I’m curious about the back-story of the incestuous daughter: how she got to be incestuous and evil and how long the affair took place. Although the text is more of an example than an actual drama, I would like to know the context behind the daughter’s behavior. Did the father start his daughter with this behavior or did the fiends make the daughter approach her father?
Today we’d view the familial relationship of the daughter and her parents and look at things from a psychological view rather than a religious view. Instead of viewing the daughter’s sins, a psychological view would assess her childhood to pin point the origin of her flaw and unruly behavior. Based on the context she did not value family, which is illustrated in the murder of her parents and children, psychologically a situation from the past would be the source of the daughter’s behavior or attitude towards family. Comparatively, it can be argued that the fiends control over her is just that powerful to turn the daughter against her loved ones and children.
A curious moment is the poem is the daughter’s contrition. What was the cause of the heartbreak? Did finally see her misdeed from a human perspective or was it the bishops hesitance to properly address her confession unbearable? Although the poem offers a lesson its incompleteness leaves me guessing.
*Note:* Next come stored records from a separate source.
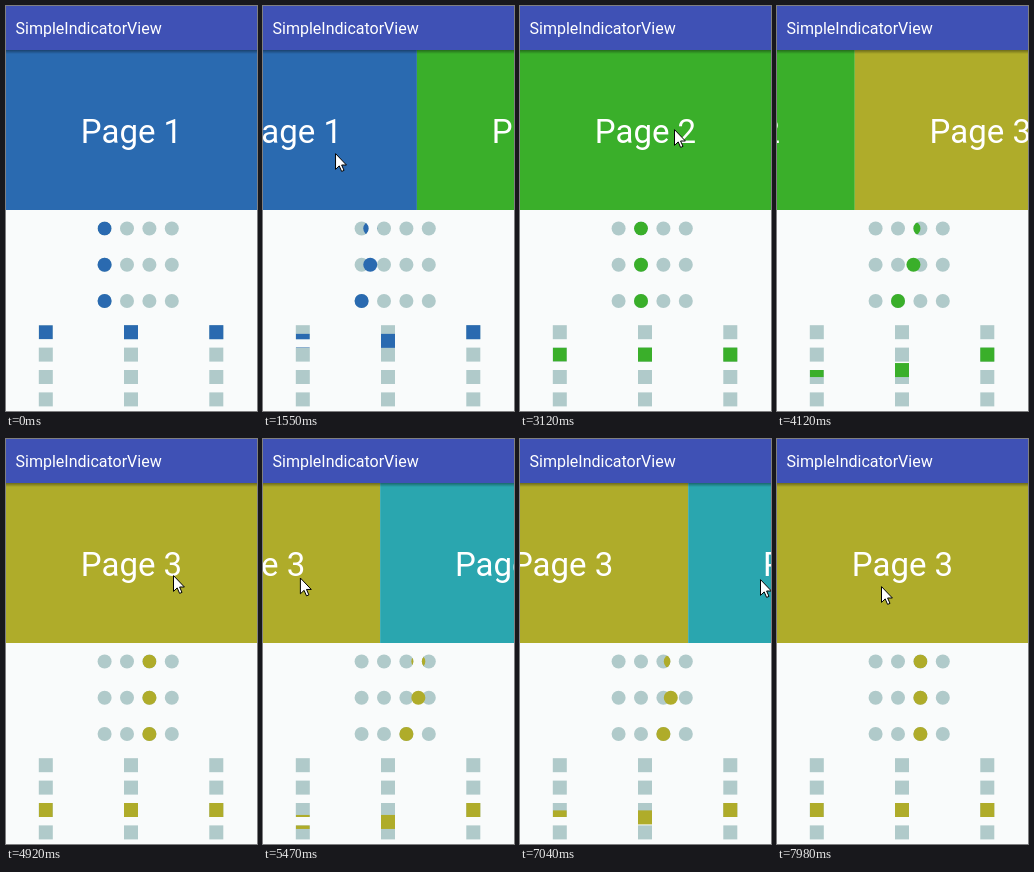
These frames come from a looping animation (251x405 px, 8 s). An HTML page:

```html
<!DOCTYPE html>
<html lang="en">
<head>
<meta charset="utf-8">
<title>Pager indicators</title>
<style>
  html, body { margin: 0; width: 100%; height: 100%; overflow: hidden; background: #f9fbfb; }
  svg { display: block; width: 100vw; height: 100vh; }
  text { font-family: Roboto, "Noto Sans", sans-serif; fill: #fff; }
  .title { font-size: 16px; }
  .page { font-size: 33px; text-anchor: middle; }
  .idle { fill: #b0caca; }
</style>
</head>
<body>
<svg viewBox="0 0 251 405">
  <defs>
    <linearGradient id="shade" x2="0" y2="1">
      <stop offset="0" stop-color="#000" stop-opacity=".38"/>
      <stop offset="1" stop-color="#000" stop-opacity="0"/>
    </linearGradient>
    <clipPath id="dotClip"></clipPath>
    <clipPath id="boxClip"></clipPath>
  </defs>
  <rect width="251" height="405" fill="#f9fbfb"/>
  <g id="pages"></g>
  <rect y="44" width="251" height="4" fill="url(#shade)"/>
  <rect width="251" height="44" fill="#3f51b5"/>
  <text class="title" x="9.5" y="27.5">SimpleIndicatorView</text>
  <g id="idle" class="idle"></g>
  <g id="active"></g>
  <path id="cursor" d="M.5 .6V16.4L4.2 12.9 6.6 18.4 9 17.4 6.6 12H11.4Z"
        fill="#fff" stroke="#000" stroke-width="1"/>
</svg>
<script>
const LOOP = 8000, FIRST = 370, TICK = 78.45;
const WIDTH = 251, GAP = 22.4, COUNT = 4;
const COLORS = ['#2a6ab0', '#3aaf2a', '#afac2a', '#2aa6af'];
const ROWS = [222.5, 258.7, 295];
const COLUMNS = [32.8, 118, 203.3];

const byId = id => document.getElementById(id);

function add(parent, tag, attrs) {
  const el = document.createElementNS('http://www.w3.org/2000/svg', tag);
  for (const key in attrs) el.setAttribute(key, attrs[key]);
  return parent.appendChild(el);
}
const addDot = (parent, cy, i = 0) =>
  add(parent, 'circle', { cx: 98.6 + GAP * i, cy, r: 7 });
const addBox = (parent, x, i = 0) =>
  add(parent, 'rect', { x, y: 319.2 + GAP * i, width: 14, height: 14 });

COLORS.forEach((fill, i) => {
  add(byId('pages'), 'rect', { x: WIDTH * i, y: 44, width: WIDTH, height: 160, fill });
  add(byId('pages'), 'text', { class: 'page', x: WIDTH * (i + .5), y: 136.5 })
    .textContent = 'Page ' + (i + 1);
});
for (let i = 0; i < COUNT; i++) {
  ROWS.forEach(y => addDot(byId('idle'), y, i));
  COLUMNS.forEach(x => addBox(byId('idle'), x, i));
  addDot(byId('dotClip'), ROWS[0], i);
  addBox(byId('boxClip'), COLUMNS[0], i);
}

// The first indicator of each kind shows only inside the idle marks.
function addActive(draw, places, clip) {
  return places.map((place, i) => {
    const holder = add(byId('active'), 'g', i ? {} : { 'clip-path': `url(#${clip})` });
    return draw(holder, place);
  });
}
const dots = addActive(addDot, ROWS, 'dotClip');
const boxes = addActive(addBox, COLUMNS, 'boxClip');

const smooth = x => x * x * (3 - 2 * x);
const settle = x => 1 - (1 - x) ** 4;

// Moves: start tick, end tick, target values, easing
const SCROLL = [
  [11, 18.6, [.717]], [26, 30, [1], settle],
  [41, 46, [1.69]], [47, 48, [1.673]], [48, 52, [2], settle],
  [63, 66, [2.72]], [68, 72, [3], settle],
  [81, 85, [2.33]], [87, 91, [2], settle]
];
const POINTER = [
  [-1, 0, [198, 348]], [0, 6, [181, 147]], [11, 18.6, [-21, 147]],
  [30, 35, [154, 123]], [35, 37, [174, 123]], [38, 39, [178, 124]], [41, 46, [-16, 130]],
  [52, 58, [167, 136]], [58, 62, [188, 134]], [63, 66, [-16, 140]],
  [74, 75, [70, 137]], [75, 76, [87, 137]], [77, 80, [69, 140]], [81, 85, [240, 140]],
  [91, 94, [60, 147]], [96, 97, [104, 147]]
];

function follow(moves, from, tick) {
  let at = from;
  for (const [start, end, to, ease = smooth] of moves) {
    if (tick <= start) break;
    if (tick >= end) { at = to; continue; }
    const k = ease((tick - start) / (end - start));
    return at.map((v, i) => v + (to[i] - v) * k);
  }
  return at;
}

function draw(time) {
  const tick = Math.max(-1, Math.floor((time - FIRST + 8) / TICK));
  const [pos] = follow(SCROLL, [0], tick);
  const [x, y] = follow(POINTER, [198, 420], tick);
  const page = Math.floor(pos);

  byId('pages').setAttribute('transform', `translate(${-pos * WIDTH} 0)`);
  byId('active').setAttribute('fill', COLORS[page]);
  for (let i = 0; i < 3; i++) {
    const shift = GAP * (i === 2 ? page : pos);
    dots[i].setAttribute('cx', 98.6 + shift);
    boxes[i].setAttribute('y', 319.2 + shift);
  }
  byId('cursor').setAttribute('transform', `translate(${x} ${y})`);
}

const begin = performance.now();
function frame() {
  draw((performance.now() - begin) % LOOP);
  requestAnimationFrame(frame);
}
frame();
</script>
</body>
</html>
```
While I like and agree with Rosenwein’s theory that throughout history, and even now, people operate in emotional communities, for my own research of medieval texts, I would prefer methods closer to those used in McNamer’s “Feelings.” As Rosenwein describes it, tons of diverse, yet connected, sources must be gathered and then analyzed for “gestures” of emotion before speculating on the emotional community that may have existed. Even though the heavy reliance on speculation is also present in McNamer’s method, I like that she uses historical context and then reads deeply into the text, using all those English major skills we’ve been honing. Her readings of the two works, though not entirely clear to me, we’re interesting and unique. I have read Sir Gawain before but probably just skimmed right over the stanza she analyzes so extensively. Her focus on the performity of the texts (and of emotion) also struck me as something that definitely should be taken into account when working with medieval literature.